CBO and the staff of the Joint Committee on Taxation (JCT) have estimated the direct spending and revenue effects of H.R. 6079, the Repeal of Obamacare Act, as passed by the House of Representatives on July 11, 2012. H.R. 6079 would repeal the Affordable Care Act (ACA), with the exception of one subsection that has no budgetary effect. This estimate reflects the spending and revenue projections in CBO’s March 2012 baseline as adjusted to take into account the effects of the recent Supreme Court decision regarding the ACA.
For various reasons discussed in the report, the estimated budgetary effects of repealing the ACA by enacting H.R. 6079 are close to, but not equivalent to, an estimate of the budgetary effects of the ACA with the signs reversed.
Assuming that H.R. 6079 is enacted near the beginning of fiscal year 2013, CBO and JCT estimate that, on balance, the direct spending and revenue effects of enacting that legislation would cause a net increase in federal budget deficits of $109 billion over the 2013–2022 period.

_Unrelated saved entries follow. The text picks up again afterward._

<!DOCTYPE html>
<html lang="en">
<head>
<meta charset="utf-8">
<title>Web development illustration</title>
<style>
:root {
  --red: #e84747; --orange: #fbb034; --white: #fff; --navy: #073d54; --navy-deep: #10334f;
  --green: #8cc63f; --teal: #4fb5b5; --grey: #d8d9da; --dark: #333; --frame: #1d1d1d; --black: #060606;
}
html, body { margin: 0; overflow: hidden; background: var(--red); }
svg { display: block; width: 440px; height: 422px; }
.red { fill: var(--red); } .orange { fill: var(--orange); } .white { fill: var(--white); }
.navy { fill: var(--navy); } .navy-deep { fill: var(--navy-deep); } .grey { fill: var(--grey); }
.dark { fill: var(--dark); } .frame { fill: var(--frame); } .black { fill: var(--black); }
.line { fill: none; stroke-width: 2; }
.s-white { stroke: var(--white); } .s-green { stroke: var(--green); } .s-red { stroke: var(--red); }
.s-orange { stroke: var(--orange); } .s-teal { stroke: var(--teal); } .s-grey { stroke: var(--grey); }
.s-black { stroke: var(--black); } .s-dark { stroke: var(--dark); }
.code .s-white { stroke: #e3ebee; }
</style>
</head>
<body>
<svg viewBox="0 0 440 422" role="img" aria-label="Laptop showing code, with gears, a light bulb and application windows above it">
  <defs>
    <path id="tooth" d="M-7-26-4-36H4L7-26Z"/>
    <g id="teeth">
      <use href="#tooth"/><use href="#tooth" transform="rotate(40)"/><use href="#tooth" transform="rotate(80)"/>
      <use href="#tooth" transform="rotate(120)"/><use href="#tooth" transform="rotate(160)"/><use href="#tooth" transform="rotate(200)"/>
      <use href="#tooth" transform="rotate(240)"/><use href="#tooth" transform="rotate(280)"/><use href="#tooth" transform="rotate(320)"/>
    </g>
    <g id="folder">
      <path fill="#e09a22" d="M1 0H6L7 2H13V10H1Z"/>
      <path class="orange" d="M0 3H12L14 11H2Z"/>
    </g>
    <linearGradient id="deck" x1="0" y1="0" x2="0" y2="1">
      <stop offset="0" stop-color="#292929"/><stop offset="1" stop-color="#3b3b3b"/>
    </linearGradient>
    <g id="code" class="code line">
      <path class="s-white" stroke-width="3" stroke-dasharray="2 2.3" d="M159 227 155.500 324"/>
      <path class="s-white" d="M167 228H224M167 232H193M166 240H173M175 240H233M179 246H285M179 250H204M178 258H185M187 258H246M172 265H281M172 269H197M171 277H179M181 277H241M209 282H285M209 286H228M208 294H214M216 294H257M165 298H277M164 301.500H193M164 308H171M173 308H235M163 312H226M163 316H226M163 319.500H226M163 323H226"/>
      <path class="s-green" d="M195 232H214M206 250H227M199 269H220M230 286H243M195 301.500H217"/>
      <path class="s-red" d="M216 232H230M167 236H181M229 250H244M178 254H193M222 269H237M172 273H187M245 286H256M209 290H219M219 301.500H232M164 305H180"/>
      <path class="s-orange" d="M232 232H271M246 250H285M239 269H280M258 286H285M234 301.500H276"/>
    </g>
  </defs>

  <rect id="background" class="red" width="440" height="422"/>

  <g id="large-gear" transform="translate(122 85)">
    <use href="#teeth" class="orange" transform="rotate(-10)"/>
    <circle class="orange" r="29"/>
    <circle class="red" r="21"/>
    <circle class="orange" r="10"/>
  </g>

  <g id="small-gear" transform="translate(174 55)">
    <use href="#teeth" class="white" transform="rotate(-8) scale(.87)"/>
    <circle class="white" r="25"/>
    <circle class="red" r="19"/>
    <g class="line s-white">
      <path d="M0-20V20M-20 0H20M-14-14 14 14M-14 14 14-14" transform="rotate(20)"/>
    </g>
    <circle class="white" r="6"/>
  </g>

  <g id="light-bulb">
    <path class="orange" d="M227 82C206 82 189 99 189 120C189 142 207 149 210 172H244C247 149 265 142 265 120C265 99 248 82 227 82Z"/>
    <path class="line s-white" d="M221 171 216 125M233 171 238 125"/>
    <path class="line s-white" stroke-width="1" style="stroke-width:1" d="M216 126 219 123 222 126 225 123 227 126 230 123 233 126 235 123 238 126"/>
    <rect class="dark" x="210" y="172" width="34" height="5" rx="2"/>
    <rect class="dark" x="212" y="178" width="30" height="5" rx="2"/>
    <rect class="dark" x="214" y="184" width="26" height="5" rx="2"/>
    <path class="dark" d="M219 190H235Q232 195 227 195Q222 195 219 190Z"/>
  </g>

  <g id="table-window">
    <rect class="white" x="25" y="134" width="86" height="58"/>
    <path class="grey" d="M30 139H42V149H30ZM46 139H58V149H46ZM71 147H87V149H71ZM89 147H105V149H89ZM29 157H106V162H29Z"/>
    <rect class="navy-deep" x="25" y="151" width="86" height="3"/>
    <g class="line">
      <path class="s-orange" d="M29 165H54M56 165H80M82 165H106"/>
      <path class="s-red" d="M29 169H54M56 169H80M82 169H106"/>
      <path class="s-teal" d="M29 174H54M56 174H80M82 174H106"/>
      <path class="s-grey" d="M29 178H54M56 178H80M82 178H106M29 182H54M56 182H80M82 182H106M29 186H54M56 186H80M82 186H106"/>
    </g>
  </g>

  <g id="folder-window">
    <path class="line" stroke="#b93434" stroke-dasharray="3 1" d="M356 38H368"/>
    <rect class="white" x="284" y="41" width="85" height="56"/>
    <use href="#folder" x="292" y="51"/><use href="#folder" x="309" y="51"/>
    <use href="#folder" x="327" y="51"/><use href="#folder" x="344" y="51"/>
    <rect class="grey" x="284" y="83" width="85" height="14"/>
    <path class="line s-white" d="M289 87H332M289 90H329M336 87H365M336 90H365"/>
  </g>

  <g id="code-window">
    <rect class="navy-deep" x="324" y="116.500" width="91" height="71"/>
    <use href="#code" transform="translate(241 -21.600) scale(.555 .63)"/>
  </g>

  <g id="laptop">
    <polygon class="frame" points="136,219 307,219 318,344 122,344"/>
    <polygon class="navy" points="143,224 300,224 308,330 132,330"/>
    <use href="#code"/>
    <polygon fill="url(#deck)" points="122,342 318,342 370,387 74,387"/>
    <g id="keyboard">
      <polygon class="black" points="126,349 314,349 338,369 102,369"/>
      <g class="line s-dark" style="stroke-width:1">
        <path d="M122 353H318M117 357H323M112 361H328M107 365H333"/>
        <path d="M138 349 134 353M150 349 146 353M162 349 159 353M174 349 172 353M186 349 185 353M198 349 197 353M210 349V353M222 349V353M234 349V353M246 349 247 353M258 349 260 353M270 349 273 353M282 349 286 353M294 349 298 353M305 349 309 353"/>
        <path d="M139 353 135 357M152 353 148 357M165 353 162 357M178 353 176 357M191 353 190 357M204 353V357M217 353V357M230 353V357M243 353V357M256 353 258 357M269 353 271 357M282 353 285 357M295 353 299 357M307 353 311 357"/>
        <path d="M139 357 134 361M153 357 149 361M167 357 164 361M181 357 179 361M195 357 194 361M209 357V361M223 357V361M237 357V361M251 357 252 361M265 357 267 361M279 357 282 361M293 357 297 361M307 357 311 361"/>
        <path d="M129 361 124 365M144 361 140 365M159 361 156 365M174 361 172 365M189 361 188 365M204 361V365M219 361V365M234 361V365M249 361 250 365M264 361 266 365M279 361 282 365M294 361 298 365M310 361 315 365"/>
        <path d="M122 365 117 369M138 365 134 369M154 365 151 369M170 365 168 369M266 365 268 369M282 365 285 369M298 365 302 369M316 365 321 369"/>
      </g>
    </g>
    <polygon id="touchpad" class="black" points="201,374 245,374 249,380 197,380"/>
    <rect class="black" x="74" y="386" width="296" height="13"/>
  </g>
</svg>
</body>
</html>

Specifically, we estimate that H.R. 6079 would reduce direct spending by $890 billion and reduce revenues by $1 trillion between 2013 and 2022, thus adding $109 billion to federal budget deficits over that period.

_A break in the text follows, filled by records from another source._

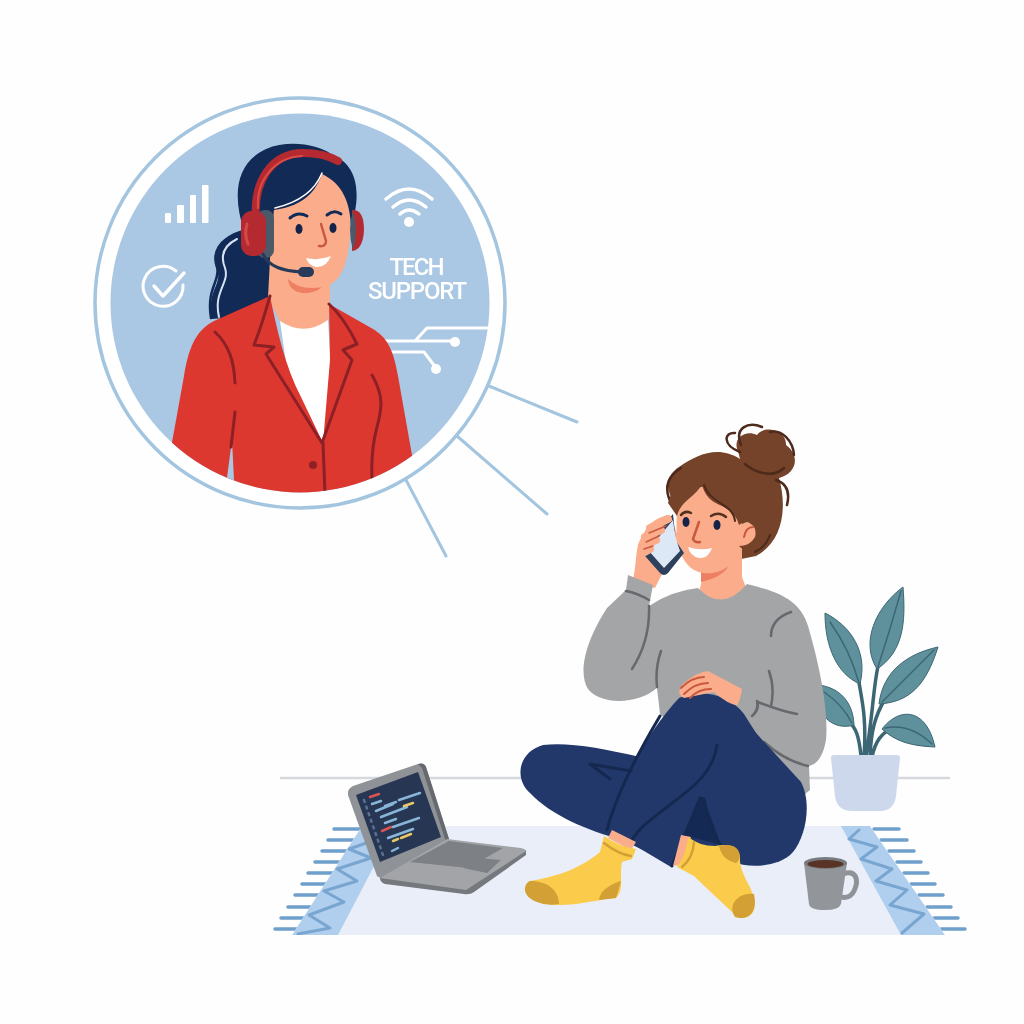
<!DOCTYPE html>
<html lang="en">
<head>
<meta charset="utf-8">
<title>Tech support call</title>
<style>
:root{--paper:#fefefe;--sky:#aac7e4;--line:#a3c5df;--navy:#22386a;--navy-dark:#142850;--hair-navy:#122a56;--red:#dc382f;--red-dark:#8c2026;--band:#b52a30;--skin:#fbad8b;--skin-dark:#ee7f62;--skin-line:#c9583f;--brown:#74432a;--brown-dark:#4d2a1c;--grey:#a3a5a7;--grey-dark:#66696e;--sock:#fbcb4b;--sock-dark:#d2a034;--leaf:#5f919d;--leaf-dark:#3c6674;--rug:#e9eef8;--rug-band:#b0cfee;--rug-line:#79a6d0}
html,body{margin:0;background:var(--paper);overflow:hidden}
svg{display:block;width:1024px;height:1024px}
.stroke{fill:none;stroke-linecap:round;stroke-linejoin:round}
.label{font:500 24px Roboto,Inter,sans-serif;fill:#fff;text-anchor:middle}
.white{stroke:#fff}
.jacket-line{stroke:var(--red-dark);stroke-width:3}
.jumper-line{stroke:var(--grey-dark);stroke-width:2.5}
.jeans-line{stroke:var(--navy-dark);stroke-width:3}
</style>
</head>
<body>
<svg viewBox="0 0 1024 1024" role="img" aria-label="A woman on a rug phones a tech support agent">
<defs>
<clipPath id="bubble-clip"><circle cx="300" cy="303" r="189.5"/></clipPath>
<clipPath id="rug-clip"><path d="M362 826H870L945 935H292Z"/></clipPath>
<path id="fringe-left" class="stroke" stroke="#6f9fcb" stroke-width="3.5" d="M359 829H334M353 840H328M346 851H322M339 862H315M333 873H308M326 884H302M319 895H295M312 907H288M305 918H281M298 929H275"/>
<path id="fringe-right" class="stroke" stroke="#6f9fcb" stroke-width="3.5" d="M874 829H899M881 840H907M889 851H914M897 862H921M904 873H928M911 884H935M919 895H943M927 907H951M934 918H958M941 929H965"/>
</defs>
<rect width="1024" height="1024" fill="var(--paper)"/>

<g id="call-rays" class="stroke" stroke="var(--line)" stroke-width="3"><path d="M489 386L577 422M457 436L547 514M406 480L446 556"/></g>

<g id="support-bubble">
<circle cx="300" cy="303" r="205" fill="#fff" stroke="var(--line)" stroke-width="3.5"/>
<circle cx="300" cy="303" r="189.5" fill="var(--sky)"/>
<g id="tech-icons">
<g id="signal-bars" fill="#fff"><rect x="165" y="213" width="6" height="10" rx="1"/><rect x="177" y="205" width="7" height="18" rx="1"/><rect x="190" y="195" width="6" height="28" rx="1"/><rect x="202" y="185" width="6.5" height="38" rx="1"/></g>
<g id="check-mark" class="stroke white" stroke-width="3"><path d="M176 271A20 20 0 1 0 183 285"/><path d="M154 286L163 296L184 273" stroke-width="3.5"/></g>
<g id="wifi"><path class="stroke white" stroke-width="3.5" d="M386 199Q409 179 432 199M393 207Q409 193 426 207M400 214Q409 206 419 214"/><circle cx="409" cy="222" r="5" fill="#fff"/></g>
<text class="label" x="417" y="275" textLength="55">TECH</text>
<text class="label" x="417.500" y="299" textLength="99">SUPPORT</text>
<g id="circuit"><path class="stroke white" stroke-width="3" d="M380 341H455M415 341L427 328H490M388 352H424L436 368"/><circle cx="455" cy="342" r="5" fill="#fff"/><circle cx="436" cy="369" r="5" fill="#fff"/></g>
</g>

<g id="agent" clip-path="url(#bubble-clip)">
<g id="ponytail"><path fill="var(--hair-navy)" d="M246 229C220 235 210 252 217 270C223 284 206 291 212 319L268 314L284 250Z"/><path class="stroke" stroke="var(--hair-navy)" stroke-width="2.500" d="M239 234C219 239 212 253 217 267C221 280 206 288 211 318"/><path class="stroke" stroke="#d4e2f1" stroke-width="2" d="M237 239C221 247 221 258 225 268C230 283 213 291 219 317"/></g>
<path fill="var(--skin)" d="M271 240H330V296L328 325L304 336L282 325L268 298Z"/>
<path fill="var(--skin-dark)" d="M288 279Q300 291 322 287Q314 294 302 293Q289 291 288 279Z"/>
<path fill="#fff" d="M280 321Q304 337 328 320L336 450L321 463L290 390Z"/>
<path fill="var(--red)" d="M270 296L214 321C194 331 188 352 184 376L167 470L225 510H420L412 455L398 376C393 347 386 337 373 329L329 304L330 360L323 443L301 397C285 366 277 330 270 296Z"/>
<path fill="var(--sky)" d="M232 440L226 485L235 500Z"/>
<g class="stroke jacket-line"><path d="M270 296C266 310 262 325 254 345L274 347L266 354L322 443L352 360L343 350L357 344C349 328 339 313 329 304M323 443L325 494M215 332C229 345 234 361 235 383M235 412L231 447M372 375C384 396 382 408 377 427C373 442 371 457 372 478"/></g>
<circle cx="313" cy="465" r="4" fill="var(--red-dark)"/>
<path fill="var(--skin)" d="M267 193L318 165L350 194V235C348 267 339 289 316 287C292 286 273 270 267 243Z"/>
<path fill="var(--hair-navy)" d="M244 231C232 194 236 163 266 149C289 139 319 145 331 154C354 163 360 185 355 211L351 226C350 203 343 184 322 174C314 197 297 207 274 210L270 246Z"/>
<path class="stroke" stroke="#fff" stroke-width="1.5" d="M322 173C314 193 296 203 275 208"/>
<g id="agent-face"><g class="stroke" stroke="var(--hair-navy)" stroke-width="3"><path d="M290 218Q298 211 307 216M327 215Q334 209 341 214"/></g><ellipse cx="299" cy="229" rx="3.500" ry="5" fill="#142347"/><ellipse cx="333" cy="228" rx="3.500" ry="5" fill="#142347"/><path class="stroke" stroke="var(--skin-line)" stroke-width="2.500" d="M321 224L326 241Q326 247 319 246"/><path fill="#fff" d="M306 258Q319 261 331 256Q326 268 316 267Q309 266 306 258Z"/></g>
<g id="headset"><path class="stroke" stroke="var(--band)" stroke-width="8" d="M256 219C253 181 272 153 303 153Q324 153 338 161"/><path class="stroke" stroke="#dd4b47" stroke-width="2" d="M258 208C256 180 275 157 302 156"/><rect x="257" y="210" width="17" height="48" rx="8" fill="#4c5968"/><rect x="241" y="211" width="25" height="45" rx="11" fill="var(--band)"/><path class="stroke" stroke="#d84844" stroke-width="3" d="M247 224Q244 234 248 244"/><path fill="var(--band)" d="M352 210Q364 209 364 230Q363 250 352 251Z"/><path fill="#4c5968" d="M353 211Q347 230 353 250Q359 230 353 211Z"/><path class="stroke" stroke="#273a59" stroke-width="3" d="M263 254C269 267 283 271 302 272"/><rect x="298" y="267" width="16" height="10" rx="5" fill="#273a59"/></g>
</g>
</g>

<path id="floor-line" class="stroke" stroke="#d5d8dc" stroke-width="2.5" d="M281 778H949"/>

<g id="rug">
<use href="#fringe-left"/><use href="#fringe-right"/>
<path fill="var(--rug)" d="M362 826H870L945 935H292Z"/>
<g clip-path="url(#rug-clip)"><path fill="var(--rug-band)" d="M362 826H395L338 935H292ZM841 826H870L945 935H901Z"/><path class="stroke" stroke="var(--rug-line)" stroke-width="3" d="M364 833L378 839L349 849L371 858L337 869L357 881L324 891L344 902L309 915L330 928L298 934M859 830L849 839L877 847L861 859L892 869L876 881L907 890L890 905L924 914L902 933"/></g>
</g>

<g id="plant">
<g class="stroke" stroke="var(--leaf-dark)" stroke-width="3.500"><path d="M864 757C867 716 861 697 859 682M866 756C873 713 873 690 878 666M870 757C871 731 875 716 885 699M861 756C859 736 856 728 848 720M872 757C875 742 881 733 894 727"/></g>
<g fill="var(--leaf)" stroke="var(--leaf-dark)" stroke-width="1"><path d="M825 613C851 626 868 652 860 684C837 674 825 647 825 613Z"/><path d="M903 587C906 623 903 652 877 669C860 642 876 607 903 587Z"/><path d="M938 647C926 685 910 702 879 704C883 671 907 654 938 647Z"/><path d="M819 685C840 688 853 702 854 725C837 730 825 720 819 709Z"/><path d="M882 729C899 707 926 707 935 747C910 746 895 741 882 729Z"/></g>
<path class="stroke" stroke="var(--leaf-dark)" stroke-width="1.500" d="M830 622Q850 650 859 683M901 591Q890 630 878 667M934 650Q909 675 882 702M824 692Q842 704 852 723M885 728Q910 723 932 744"/>
<path fill="#cdd8ec" d="M831 758Q831 755 834 755H897Q900 755 900 758L896 796Q894 811 880 811H852Q837 811 835 796Z"/>
</g>

<g id="laptop">
<path fill="#8f9296" d="M348 795Q347 789 353 786L418 764Q424 762 426 767L449 839L382 879L377 876Z"/>
<path fill="#66696e" d="M418 764Q424 762 426 767L449 839L446 842L422 768Z"/>
<path fill="#273653" d="M356 795L418 772L441 837L380 862Z"/>
<g class="stroke" stroke-width="2.500"><path stroke="#d95355" d="M370 797L379 794M382 831L391 827"/><path stroke="#88b5d8" d="M372 804L381 801M385 806L396 802M399 800L420 793M376 811L393 804M381 817L407 807M385 823L396 819M393 827L419 818M388 838L413 829M392 851L398 848"/><path stroke="#e9c667" d="M404 806L413 803M393 841L398 839M401 838L411 834"/><path stroke="#5b7192" stroke-dasharray="2 5" d="M364 800L383 855"/></g>
<path fill="#a2a4a7" d="M380 878L447 839L521 848Q529 850 525 853L472 890Q470 893 464 892L385 881Z"/>
<path fill="#75787c" d="M380 878L466 890L526 851V855L474 892Q470 895 464 894L385 884Q380 882 380 878Z"/>
<path fill="#7d8084" d="M410 862L449 841L503 848L468 868ZM463 868L477 858L501 860L487 873Z"/>
</g>

<g id="caller">
<g id="caller-hair"><path fill="var(--brown)" d="M738 451C732 439 745 429 757 435C765 424 787 431 786 445C801 456 796 474 779 478C787 506 784 541 756 556L736 560L680 508C666 497 663 477 679 467C697 454 719 445 740 459Z"/><g class="stroke" stroke="var(--brown-dark)" stroke-width="2.500"><path d="M740 452C722 445 724 432 735 433M741 445C734 428 748 421 762 427M770 432C782 429 793 441 794 455M745 464C758 475 775 477 784 468M776 480C788 484 790 493 787 505M681 468C666 477 664 490 672 505"/></g></g>
<path fill="var(--skin)" d="M703 545L742 530V577L748 593Q727 612 698 597L702 580Z"/>
<path fill="var(--skin-dark)" d="M701 571Q723 569 731 555Q732 575 701 582Z"/>
<path id="caller-head" fill="var(--skin)" d="M678 502Q700 475 729 496L742 524Q756 517 757 532Q756 547 741 546C736 565 721 575 703 573C680 569 673 541 678 502Z"/>
<path fill="var(--brown)" d="M668 503C676 478 689 467 711 474L748 489C766 495 773 509 773 525L760 550L750 556L739 546Q750 546 755 537Q758 525 745 521L739 525C737 517 732 511 722 506Q705 500 702 484C694 499 681 500 677 516Z"/>
<path class="stroke" stroke="var(--brown-dark)" stroke-width="2" d="M704 485C710 504 733 503 735 521M755 552Q766 547 770 535"/>
<path class="stroke" stroke="var(--skin-line)" stroke-width="2" d="M744 537Q746 527 753 527"/>
<g id="caller-face"><path class="stroke" stroke="#55301f" stroke-width="2.500" d="M681 515Q685 510 691 513M711 516Q719 511 726 517"/><ellipse cx="686" cy="522" rx="3.500" ry="5" fill="#142347"/><ellipse cx="717" cy="525" rx="3.500" ry="5" fill="#142347"/><path class="stroke" stroke="var(--skin-line)" stroke-width="2.500" d="M699 522L693 539Q695 543 700 542"/><path fill="#fff" d="M688 547Q700 551 712 548Q708 559 699 558Q690 556 688 547Z"/></g>
<g id="phone-hand"><path fill="var(--skin)" d="M632 583C638 563 634 546 643 535C648 522 661 516 669 515L680 540L662 574L655 588Z"/><path fill="#2f405d" d="M673 514L644 549Q642 553 645 556L660 573Q664 577 668 573L684 553L676 541Z"/><path fill="#dce8f5" d="M673 520L648 550L664 568L680 551Q675 538 673 520Z"/><g class="stroke" stroke="var(--skin)" stroke-width="8"><path d="M650 528L668 519M645 537L661 530M642 546L656 540M641 554L650 549"/></g><path class="stroke" stroke="var(--skin-line)" stroke-width="1.500" d="M649 533L666 526M646 542L659 536M644 549L653 546"/></g>
<path id="jumper" fill="var(--grey)" d="M698 588Q722 613 747 584C779 592 800 600 808 626C818 660 829 708 826 740C823 757 817 764 809 766L810 790L804 795L700 750L660 714L657 688C640 703 603 707 588 689C576 669 590 634 607 608L626 590L628 575L653 585L649 606Q671 591 698 588Z"/>
<g class="stroke jumper-line"><path d="M626 591Q637 593 649 600M649 606C650 633 643 652 632 669M661 651Q655 668 657 687M791 612Q771 619 771 636M769 671Q775 688 771 706M750 699Q780 711 797 714M753 715Q760 708 757 701M764 742Q785 761 808 766"/></g>
<g id="legs">
<path fill="var(--navy)" d="M640 757C601 748 568 742 543 745C518 752 514 779 530 793C552 816 587 830 622 840L675 865Z"/>
<path fill="var(--navy)" d="M756 733L801 782C812 803 806 836 793 852C779 868 748 868 733 862L683 835L697 796Z"/>
<path fill="#142a55" d="M701 790L721 845L683 835Z"/>
<path fill="var(--navy)" d="M679 698C702 687 731 696 744 714C761 741 779 770 800 781L745 800L701 797L671 867L607 829C616 795 643 736 679 698Z"/>
<g class="stroke jeans-line"><path d="M717 745C713 772 695 786 671 804C646 823 638 829 631 842M607 830C616 795 641 748 660 716M590 764L631 771M590 764L610 779M700 798L672 866M704 799Q708 827 721 846"/></g>
</g>
<g id="resting-hand"><path fill="var(--skin)" d="M742 689L708 671Q697 672 683 684Q675 693 684 698L714 692Q727 704 739 706Z"/><path fill="var(--grey)" d="M744 689L758 699L753 717L737 706Z"/><path class="stroke" stroke="var(--skin-line)" stroke-width="2" d="M681 688Q692 677 704 677M684 694Q695 683 708 683M690 698Q698 689 711 689"/><path class="stroke jumper-line" d="M757 701Q759 710 752 716"/></g>
<g id="socks">
<path fill="var(--skin)" d="M612 830L636 842L631 850L608 838ZM681 835L691 837L681 865L673 866Z"/>
<path fill="var(--sock)" d="M604 836Q620 847 636 849L632 859L622 862C619 875 625 889 616 898C592 900 566 909 542 903C524 899 522 886 530 881C553 877 577 871 600 852Z"/>
<path fill="var(--sock-dark)" d="M530 881C547 881 559 890 559 904Q546 906 537 902C523 897 522 885 530 881ZM621 881Q618 892 616 898L599 900Q600 888 621 881Z"/>
<path fill="var(--sock)" d="M688 837Q699 846 715 846C729 843 739 846 740 857C739 873 752 886 755 901C756 915 747 920 737 917C724 904 707 889 694 876L677 867Q686 855 688 837Z"/>
<path fill="var(--sock-dark)" d="M754 894C758 914 747 921 735 917Q731 912 733 904Q740 892 754 894ZM719 846Q738 842 740 856Q739 861 736 863Q722 860 719 846Z"/>
<path class="stroke" stroke="var(--sock-dark)" stroke-width="2.500" d="M604 843Q618 854 631 856M694 842Q693 858 682 867"/>
</g>
</g>

<g id="mug"><path class="stroke" stroke="#8f9296" stroke-width="5" d="M843 874C857 869 859 881 854 891Q850 899 841 897"/><path fill="#929599" d="M804 863L809 904Q810 910 825 910Q839 910 841 904L847 863Z"/><ellipse cx="825.500" cy="863" rx="21.500" ry="6" fill="#777a7e"/><ellipse cx="825.500" cy="864" rx="18" ry="4" fill="#593326"/></g>
</svg>
</body>
</html>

Deficits would be increased under H.R. 6079 because the net savings from eliminating the insurance coverage provisions would be more than offset by the combination of other spending increases and revenue reductions:
In addition to those effects on direct spending and revenues, by CBO’s estimates, repeal of the ACA would reduce the need for appropriations to the Internal Revenue Service by between $5 billion and $10 billion over 10 years. Repealing the ACA would also reduce the need for appropriations to the Department of Health and Human Services by between $5 billion and $10 billion over 10 years, CBO estimates. Such savings might be reflected in reductions in total discretionary spending, or they might free up room for additional spending for other purposes under the caps on discretionary appropriations that were established by the Budget Control Act of 2011. H.R. 6079 would also repeal a number of authorizations for appropriations, which, if left in place, might or might not result in additional appropriations.
Projections of the budgetary impact of H.R. 6079 are quite uncertain because they are based, in large part, on projections of the effects of the ACA, which are themselves highly uncertain. Assessing the effects of making broad changes in the nation’s health care and health insurance systems requires estimates of a broad array of technical, behavioral, and economic factors. Separating the incremental effects of the provisions in the ACA that affect spending for ongoing programs and revenue streams becomes more uncertain as the time since enactment grows. The recent Supreme Court decision that essentially made the expansion of the Medicaid program a state option has also increased the uncertainty of the estimates. However, CBO and JCT, in consultation with outside experts, have devoted a great deal of care and effort to the analysis of health care legislation in the past few years, and the agencies have strived to develop estimates that are in the middle of the distribution of possible outcomes.